5. She was honest about her weight loss. She never said Jenny Craig was the complete answer, despite being paid to endorse the company. She stressed the program provided great tools, advice and support but that the issue of obesity was complex, longterm and particular to each individual .

6. She has never wanted to be a size zero — ‘‘ As long as my basic health parameters are sound, I’m happy.’’ I have interviewed a lot of female celebrities over the years and, believe me, this is a rarity.

7. She embraced unflattering photos. When she was captured by paparazzi enjoying a dip at Bondi, she declared: ‘‘ I actually love the beach photos … I think it’s great to be photographed the way I am. My body shape is very normal for an awful lot of people. I am what I am and I’m not ashamed to be so.’’

8. She is not afraid to cry. When her emotions come up, she lets them out and doesn’t apologise for doing so. In a country dealing with depression in epidemic proportions, it’s an example worth following.

9. She hasn’t forgotten where she’s been: ‘‘ I’ll never forget what it’s like to be ostracised and how deep and dark that feeling of being trapped in your own body can be.’’

10. She doesn’t gloat about her own weight-loss success: ‘‘ Everyone has their own journey and their own set of obstacles and I’m lucky enough that I had certain resources — emotional , mental and financial — to find my way out. For some, the issue may be too deep and they may never get out. I want those people to feel as good about themselves as they can.’’

11. She allows herself to fail: ‘‘ Yes, of course, I will [fail], but I will get up again.’’ If only we could all be as forgiving on ourselves.

12. She is the real deal. I was recently asked how I would like to be described on my tombstone and the word that first came to mind was authentic.

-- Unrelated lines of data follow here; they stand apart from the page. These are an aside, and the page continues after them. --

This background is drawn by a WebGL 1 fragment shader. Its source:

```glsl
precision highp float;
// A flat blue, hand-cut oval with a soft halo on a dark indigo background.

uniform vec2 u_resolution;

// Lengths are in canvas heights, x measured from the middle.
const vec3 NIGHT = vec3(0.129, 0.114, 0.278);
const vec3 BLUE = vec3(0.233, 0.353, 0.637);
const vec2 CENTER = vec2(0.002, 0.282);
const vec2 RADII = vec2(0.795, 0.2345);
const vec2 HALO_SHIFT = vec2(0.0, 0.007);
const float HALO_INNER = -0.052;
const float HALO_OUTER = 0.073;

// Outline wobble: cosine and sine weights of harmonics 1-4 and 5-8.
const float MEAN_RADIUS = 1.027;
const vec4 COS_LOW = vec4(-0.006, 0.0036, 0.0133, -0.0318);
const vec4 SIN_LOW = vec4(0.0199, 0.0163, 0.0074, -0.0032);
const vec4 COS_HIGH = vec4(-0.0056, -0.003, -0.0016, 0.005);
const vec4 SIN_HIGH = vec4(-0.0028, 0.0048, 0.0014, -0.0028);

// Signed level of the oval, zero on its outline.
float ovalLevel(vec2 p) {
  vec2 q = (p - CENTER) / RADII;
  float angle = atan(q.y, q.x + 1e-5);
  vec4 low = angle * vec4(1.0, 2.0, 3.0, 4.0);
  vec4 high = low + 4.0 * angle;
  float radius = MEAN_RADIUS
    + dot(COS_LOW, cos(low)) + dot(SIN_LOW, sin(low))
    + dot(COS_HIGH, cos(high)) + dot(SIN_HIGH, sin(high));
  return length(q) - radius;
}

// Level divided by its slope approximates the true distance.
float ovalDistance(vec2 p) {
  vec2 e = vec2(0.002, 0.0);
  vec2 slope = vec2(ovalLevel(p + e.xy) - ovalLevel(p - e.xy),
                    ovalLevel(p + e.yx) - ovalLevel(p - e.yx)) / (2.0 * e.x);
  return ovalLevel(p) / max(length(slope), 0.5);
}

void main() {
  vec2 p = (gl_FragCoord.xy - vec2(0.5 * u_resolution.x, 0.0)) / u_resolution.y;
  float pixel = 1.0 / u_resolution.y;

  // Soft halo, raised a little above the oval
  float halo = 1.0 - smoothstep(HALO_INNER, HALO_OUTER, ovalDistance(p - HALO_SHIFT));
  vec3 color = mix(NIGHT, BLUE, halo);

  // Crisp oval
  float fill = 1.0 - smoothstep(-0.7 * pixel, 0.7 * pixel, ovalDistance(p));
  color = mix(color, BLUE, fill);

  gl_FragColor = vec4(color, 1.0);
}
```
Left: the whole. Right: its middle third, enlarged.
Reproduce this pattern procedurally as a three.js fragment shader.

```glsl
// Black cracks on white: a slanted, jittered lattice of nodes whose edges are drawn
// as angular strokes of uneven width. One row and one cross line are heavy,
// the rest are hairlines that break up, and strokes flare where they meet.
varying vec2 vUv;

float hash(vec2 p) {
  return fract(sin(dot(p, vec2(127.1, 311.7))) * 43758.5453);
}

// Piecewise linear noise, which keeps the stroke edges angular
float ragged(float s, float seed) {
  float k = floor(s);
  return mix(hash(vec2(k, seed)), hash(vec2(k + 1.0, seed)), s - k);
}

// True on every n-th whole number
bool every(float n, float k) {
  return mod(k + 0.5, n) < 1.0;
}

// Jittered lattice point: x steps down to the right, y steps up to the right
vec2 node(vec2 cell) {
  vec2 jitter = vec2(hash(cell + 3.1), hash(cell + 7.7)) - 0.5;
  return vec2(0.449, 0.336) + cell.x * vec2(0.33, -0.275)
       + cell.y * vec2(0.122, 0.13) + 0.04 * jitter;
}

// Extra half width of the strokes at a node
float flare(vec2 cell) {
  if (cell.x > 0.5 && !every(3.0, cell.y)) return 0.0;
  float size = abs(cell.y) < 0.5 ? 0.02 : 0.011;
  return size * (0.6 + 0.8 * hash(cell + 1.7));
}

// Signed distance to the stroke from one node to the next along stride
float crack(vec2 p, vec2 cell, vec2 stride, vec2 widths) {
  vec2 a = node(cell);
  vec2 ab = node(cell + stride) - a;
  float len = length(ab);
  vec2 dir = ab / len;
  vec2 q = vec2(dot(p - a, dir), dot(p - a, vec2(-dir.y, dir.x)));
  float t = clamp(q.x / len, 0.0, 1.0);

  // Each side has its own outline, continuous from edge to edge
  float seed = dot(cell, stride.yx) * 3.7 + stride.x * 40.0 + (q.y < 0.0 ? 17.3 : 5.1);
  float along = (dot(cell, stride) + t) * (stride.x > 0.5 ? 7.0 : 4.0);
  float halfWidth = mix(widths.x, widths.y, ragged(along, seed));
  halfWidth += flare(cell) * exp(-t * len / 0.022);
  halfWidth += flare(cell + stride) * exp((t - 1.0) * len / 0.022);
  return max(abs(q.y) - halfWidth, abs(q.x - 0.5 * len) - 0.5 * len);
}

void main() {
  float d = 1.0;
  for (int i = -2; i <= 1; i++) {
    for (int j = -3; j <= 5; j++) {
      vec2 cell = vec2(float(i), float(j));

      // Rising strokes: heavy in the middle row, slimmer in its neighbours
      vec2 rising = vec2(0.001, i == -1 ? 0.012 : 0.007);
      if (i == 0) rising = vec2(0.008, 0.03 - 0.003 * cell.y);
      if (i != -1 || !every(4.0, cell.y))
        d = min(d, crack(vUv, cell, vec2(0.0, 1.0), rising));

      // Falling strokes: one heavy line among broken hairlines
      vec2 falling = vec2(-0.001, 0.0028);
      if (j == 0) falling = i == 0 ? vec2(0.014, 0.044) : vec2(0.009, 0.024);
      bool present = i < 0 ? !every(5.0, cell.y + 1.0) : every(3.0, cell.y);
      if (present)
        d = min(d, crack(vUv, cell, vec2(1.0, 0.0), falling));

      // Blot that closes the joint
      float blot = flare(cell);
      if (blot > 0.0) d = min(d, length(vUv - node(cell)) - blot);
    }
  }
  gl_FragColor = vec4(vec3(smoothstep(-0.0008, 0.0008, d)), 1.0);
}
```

In Magda’s case, I reckon that’s a given.

Wendy Squires is a journalist, editor and author. She writes regularly for Forum.

Copyright © 2012 Fairfax Media